As part of their research on land use changes in El Paso, they also met with park rangers from Franklin Mountain State Park and Chamizal Memorial National Park. The rangers discussed what plants and animals once thrived in places where houses now stand. They also brought satellite images and maps showing where the city El Paso once stopped, leaving the desert largely to animals and insects.

"We talked about the west side of the desert and the impact of people moving in, how urbanization affects the flora and fauna," says Gilberto M. Campa, a park ranger with Chamizal, of the GLOBE students' project. "They were very well versed in this issue and had a lot of interesting questions."

The Chamizal National Memorial Park commemorates the peaceful 1963 settlement of a century-long Mexico-U.S. border dispute. The park is named for once-prevalent tumbleweed-like plants that have disappeared as El Paso expanded. Campa called the chamizos a perfect example of how development and urbanization has moved aside some native species. Where chamizos once grew, broke loose from the soil and tumbled by in the wind when many of Kohlberg's fourth-graders were babies, car drivers now pass by, skateboarders glide, and the screen doors of houses bang shut.

As part of their regular GLOBE activities, Kohlberg GLOBE students have used the Global Positioning System (GPS) and conduct atmosphere and soil protocols. Their teacher, Amy Marlin, has embraced GLOBE in her quest to provide her students with sophisticated science lessons.
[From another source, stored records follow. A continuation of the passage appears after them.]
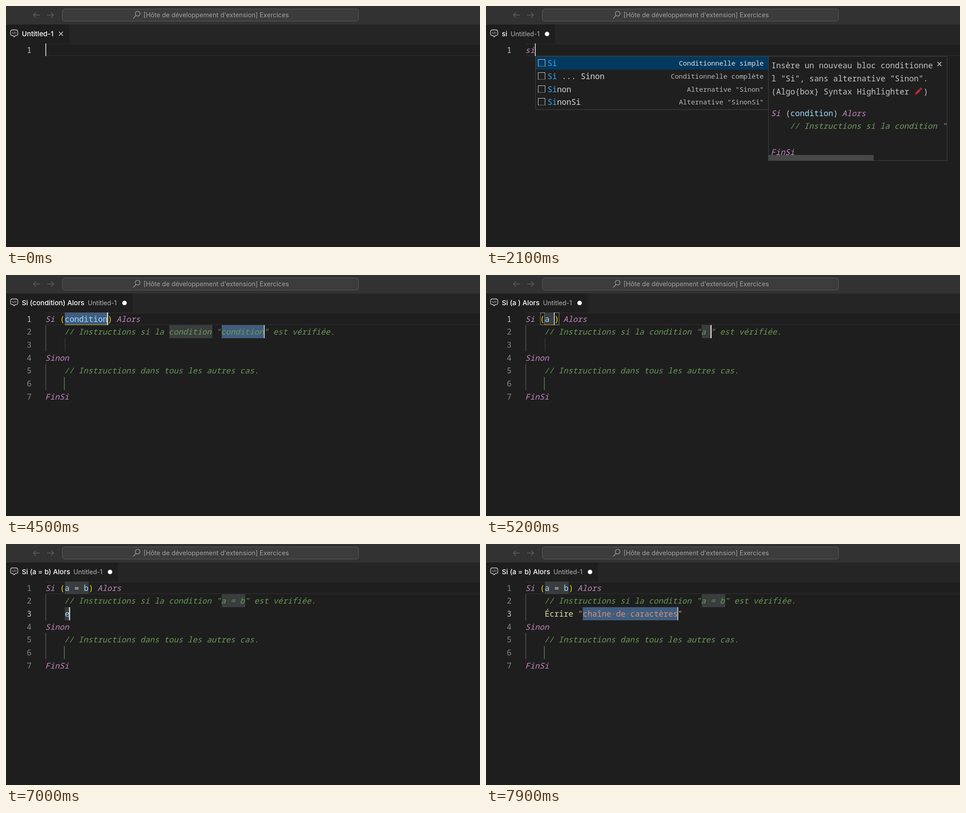
Write an HTML page that moves like this. It is 1048 px wide and 534 px high and loops after 8 s.

```html
<!DOCTYPE html>
<html lang="fr">
<head>
<meta charset="utf-8">
<title>Si … Sinon</title>
<style>
  html, body { margin: 0; width: 100%; height: 100%; overflow: hidden; background: #1e1e1e; }
  body { position: relative; font: 17.5px/28.7px "Noto Sans Mono", monospace; color: #d4d4d4; }
  div { position: absolute; box-sizing: border-box; white-space: pre; }
  svg { position: absolute; left: 0; top: 0; fill: none; }
  .bar { left: 0; top: 0; width: 1048px; height: 41px; background: #323233; }
  .search { left: 124px; top: 6px; width: 656px; height: 28px; border: 1px solid #5a5a5a; border-radius: 6px;
    background: #3c3c3c; padding-left: 179px; font: 14.2px/26px Inter, sans-serif; color: #a2a2a2; }
  .tabs { left: 0; top: 41px; width: 1048px; height: 42px; background: #252526; }
  .tab { left: 0; top: 0; height: 42px; padding: 0 12px 0 35px; background: #1e1e1e; display: flex;
    align-items: center; font: 450 15.2px/42px Inter, sans-serif; color: #fff; }
  .tab small { font-size: 14.1px; font-weight: 400; color: #b4b4b4; margin-left: 7.5px; }
  .tab svg { position: static; margin-left: 11px; }
  .current { border: solid #282828; border-width: 2px 0; }
  .num { text-align: right; color: #858585; }
  .on { color: #c6c6c6; }
  .k, .c { font-style: italic; font-weight: 500; position: relative; left: -1.2px; }
  .k { color: #c586c0; }
  .c { color: #6a9955; }
  .docs .c { color: #739c60; }
  .v { color: #9cdcfe; font-style: normal; }
  .f { color: #dcdcaa; font-style: normal; }
  .s { color: #ce9178; font-style: normal; }
  .p { font-style: normal; }
  .code .p { color: #ffd700; }
  .dot { color: #7d7f86; font-style: normal; }
  .field { background: #3a3d3e; }
  .picked { background: #405d7e; }
  .guide { background: #454545; }
  .stop { background: #4b6b48; }
  .gold { background: #c9ab12; }
  .pair { border: 1px solid #888; }
  .cursor { background: #c4c4c0; }
  .list, .docs { background: #1f1f1f; border: 1px solid #454545; overflow: hidden; }
  .list { border-radius: 3px 0 0 3px; }
  .item { color: #d8d8d8; line-height: 28px; }
  .item.sel { background: #04395e; color: #fff; }
  .item em { font-style: normal; font-weight: 500; color: #2fa6f5; }
  .item span { position: absolute; left: 26px; }
  .item u { position: absolute; left: 5px; top: 6px; width: 16px; height: 16px; box-sizing: border-box;
    border: 1.5px solid #d0d0d0; border-bottom-style: dotted; }
  .item small { position: absolute; right: 11px; font-size: 14.9px; color: #b8b8b8; }
  .item.sel small { color: #e4e4e4; }
  .docs { width: 396px; padding: 5px 0 4.3px 6px; color: #c4c4c4; }
  .docs p { margin: 0 0 19.3px; width: 361px; white-space: pre-wrap; word-break: break-all; }
  .docs .crayon { position: relative; top: -2px; vertical-align: middle; }
  .docs .close { left: 372px; top: 11px; }
  .scroll { left: 0; bottom: 0; width: 232px; height: 12px; background: rgba(78, 78, 78, .85); }
</style>
</head>
<body>
<div class="bar">
  <div class="search">[Hôte de développement d'extension] Exercices</div>
  <svg width="400" height="41" stroke="#606060" stroke-width="1.3">
    <path d="M75 20H60.5M66.5 14l-6 6 6 6M91 20h14.5M99.5 14l6 6-6 6"/>
    <g stroke="#a2a2a2"><circle cx="291" cy="17" r="5.3"/><path d="M287.3 21l-6 6.5"/></g>
  </svg>
</div>
<div class="tabs">
  <div class="tab" id="tab"></div>
  <svg width="32" height="42" stroke="#d8d8d8" stroke-width="1.3">
    <path d="M14.5 12h7q4.500 0 4.500 4.500v4q0 4-4 4h-1.500l-2.500 3-2.500-3h-1.500q-4 0-4-4v-4q0-4.500 4.500-4.500z"/>
    <path d="M15.5 16.5l-2 2 2 2M20.5 16.5l2 2-2 2M18.8 16l-1.6 5" stroke-width="1"/>
  </svg>
</div>
<div id="editor"></div>
<script>
const LOOP = 8000, CW = 10.5, LH = 28.7;
const X = col => 88 + CW * col, Y = row => 82.5 + LH * row;

// Each key press restarts the caret blink; idle steps leave it running.
const steps = [
  { t: -200, typed: '' },
  { t: 1700, typed: 's' },
  { t: 1900, typed: 's', menu: 'si', idle: true },
  { t: 2100, typed: 'si', menu: 'si' },
  { t: 2800, typed: 'si', menu: 'si', pick: 1, idle: true },
  { t: 4000, cond: 'condition' },
  { t: 4300, cond: 'condition' },
  { t: 4800, cond: 'a' },
  { t: 4900, cond: 'a', menu: 'algo', idle: true },
  { t: 5200, cond: 'a ' },
  { t: 5400, cond: 'a =' },
  { t: 5900, cond: 'a = ' },
  { t: 6000, cond: 'a = b' },
  { t: 6200, cond: 'a = b', third: '' },
  { t: 7000, cond: 'a = b', third: 'e' },
  { t: 7100, cond: 'a = b', third: 'e', menu: 'write', idle: true },
  { t: 7500, cond: 'a = b', third: 'Écrire "chaîne de caractères"' },
];

const ifPart = 'Si (condition) Alors\n    // Instructions si la condition "condition" est vérifiée.\n\n';
const elsePart = 'Sinon\n    // Instructions dans tous les autres cas.\n\n';
const menus = {
  si: [
    ['Si', 'Conditionnelle simple',
      'Insère un nouveau bloc conditionnel "Si", sans alternative "Sinon".', ifPart + 'FinSi'],
    ['Si ... Sinon', 'Conditionnelle complète',
      'Insère un nouveau bloc conditionnel complet "Si" avec son alternative "Sinon".', ifPart + elsePart + 'FinSi'],
    ['Sinon', 'Alternative "Sinon"'],
    ['SinonSi', 'Alternative "SinonSi"'],
  ],
  algo: [
    ['Algorithme', 'Structure de base', 'Insère la structure de base d\'un nouvel algorithme.',
      'Variables\n\nDébut\n    // Instructions à exécuter dans cet algorithme.\n\n\nFin'],
    ['Alors', 'Mot-clé'],
  ],
  write: [
    ['Écrire', 'Affichage', 'Insère une nouvelle instruction qui affiche une chaîne de caractères à l\'écran.',
      'Écrire "chaîne de caractères"'],
  ],
};

const crayon = '<svg class="crayon" width="21" height="20"><path d="M4 16L17 3" stroke="#b92b3c" ' +
  'stroke-width="5"/><path d="M1 19l4-4M12 4l4 4" stroke="#6d1522" stroke-width="2"/></svg>';
const cross = '<svg class="close" width="12" height="12" stroke="#ddd" stroke-width="1.4"><path d="M1 1l9 9M10 1l-9 9"/></svg>';
const disc = '<svg width="12" height="12"><circle cx="6" cy="6" r="5" fill="#fff"/></svg>';

const box = (x, y, w, h, cls, html = '') =>
  `<div class="${cls}" style="left:${x}px;top:${y}px;width:${w}px;height:${h}px">${html}</div>`;
const mark = (col, row, len, cls) => box(X(col), Y(row), len * CW, LH, cls);

const token = /(\/\/.*)|("[^"]*")|\b(SinonSi|Sinon|Si|Alors|FinSi|Variables|Début|Fin)\b|\b(condition|[abe])\b|(Écrire)|([()])/g;
const paint = code => code.replace(token, (text, ...groups) =>
  `<i class="${'cskvfp'[groups.slice(0, 6).findIndex(Boolean)]}">${text}</i>`);

function popup(step, col, row) {
  const items = menus[step.menu], pick = step.pick || 0;
  const typed = (step.typed || step.third || step.cond).length;
  const [, , about, code] = items[pick];
  const rows = items.map(([label, detail], i) => box(0, i * LH, 515, LH, i === pick ? 'item sel' : 'item',
    `<u></u><span><em>${label.slice(0, typed)}</em>${label.slice(typed)}</span><small>${detail}</small>`));
  const text = about + ' (Algo{box} Syntax Highlighter ' + crayon + ')';
  const wide = code.split('\n').some(l => l.length > 36);
  const x = X(col), y = Y(row + 1);
  return box(x, y, 516, items.length * LH + 4, 'list', rows.join('')) +
    `<div class="docs" style="left:${x + 515}px;top:${y}px"><p>${text}</p>${paint(code)}` +
    (wide ? '<div class="scroll"></div>' : '') + cross + '</div>';
}

function draw(step, blink) {
  const { cond, third, typed } = step;
  const inBody = third !== undefined, started = cond !== undefined;
  const row = inBody ? 2 : 0;
  let lines = [''], under = '', over = '', carets, title = typed;

  if (started) {
    const n = cond.length, full = cond === 'condition', field = full ? 'picked' : 'field';
    title = `Si (${cond}) Alors`;
    lines = [
      paint(title),
      paint(`    // Instructions si la condition "${cond}" est vérifiée.`),
      paint('    ' + (third || '')),
      paint('Sinon'),
      paint('    // Instructions dans tous les autres cas.'),
      '',
      paint('FinSi'),
    ];
    under += mark(4, 0, n, field) + mark(37, 1, n, field);
    if (full) under += mark(26, 1, 9, 'field');
    for (const r of [1, 4]) under += box(87, Y(r), 1.5, 2 * LH, 'guide');
    under += box(128, Y(5), 2, LH, 'stop');
    carets = [[4 + n, 0], [37 + n, 1]];
    if (!inBody) {
      over += box(X(4), 109.5, n * CW, 1.2, 'gold');
      if (!full) over += mark(3, 0, 1, 'pair') + mark(4 + n, 0, 1, 'pair');
    }
    if (!third) under += box(129.5, Y(2), 1.5, LH, 'guide');
    if (inBody) {
      carets = [[4 + third.length, 2]];
      if (third === 'e') under += mark(4, 2, 1, 'field');
      if (third.length > 1) {
        carets = [[32, 2]];
        under += mark(12, 2, 20, 'picked');
        lines[2] = lines[2].replace(/ (?=de|car)/g, '<i class="dot">·</i>');
      }
    }
  } else {
    carets = [[typed.length, 0]];
    if (typed) lines[0] = `<i class="k">${typed}</i>`;
  }

  const code = lines.map((html, i) =>
    box(X(0), Y(i), 900, LH, 'code', html) +
    box(16, Y(i), 40.5, LH, i === row ? 'num on' : 'num', i + 1)).join('');
  if (blink) over += carets.map(([c, r]) => box(X(c) - 1.2, Y(r), 2.4, LH, 'cursor')).join('');
  if (step.menu) over += popup(step, carets[0][0], row);

  document.getElementById('editor').innerHTML = box(88, 83, 960, 28, 'current') + under + code + over;
  document.getElementById('tab').innerHTML = title ? `${title}<small>Untitled-1</small>${disc}` : 'Untitled-1' + cross;
}

let shown;
const start = performance.now();
function tick() {
  const t = (performance.now() - start) % LOOP;
  const past = steps.filter(s => s.t <= t);
  const step = past[past.length - 1];
  const key = past.filter(s => !s.idle).pop();
  const blink = Math.floor((t - key.t) / 500) % 2 === 0;
  const state = step.t + '/' + blink;
  if (state !== shown) draw(step, blink);
  shown = state;
  requestAnimationFrame(tick);
}
tick();
</script>
</body>
</html>
```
In fact, in some circles, Marlin is known as "Mrs. GLOBE." She got the moniker last year when Parent-Teacher Association (PTA) president Patty Hughes presented Marlin with an $850 grant to buy GLOBE soils tools and other equipment. Hughes accidentally referred to Marlin as "Mrs. GLOBE." The name has stuck.

"GLOBE has sparked things in all directions," says Marlin, who began using GLOBE in September 2000. "The kids love it. Sometimes you think they're not catching on and - boom - they tell you their GPS reading."

Marlin took out her "Mrs. GLOBE" hat again at the beginning of this school year, when she accepted yet another $1,000 grant from the El Paso Independent School District (EPISD). Last year, Marlin had garnered a $1,000 award from the EPISD to fund GLOBE activities.

The PTA grant was a supplement award to the district's grant. Earlier, an anonymous PTA parent had paid for the instrument shelter. The PTA has a policy of supporting worthwhile projects and supplementing district grants when it sees a need and the value, according to Hughes. Members of the PTA believed that GLOBE's hands-on approach to the study of the environment and its use of technologies like GPS satellite information were worth supporting and expanding, she said.

"We raise money to help out teachers," Hughes said. "When Mrs. Marlin approached us, she was very specific about what she wanted to do. We're very proud of her and her students."

Renee de Santos, communications specialist for the EPISD, has also taken note of the level of science Marlin's fourth-graders are capable of. So much so that she featured Marlin, her students and their GLOBE activities on her local cable show.

"I was so impressed with Amy Marlin and her fourth grade students at Kohlberg Elementary," de Santos said. "When I visited her class to tape our cable TV show, Amy's class was enthralled by the GLOBE curriculum and activities. For them, GLOBE isn't just about learning. It's about having fun too."

26 September 2001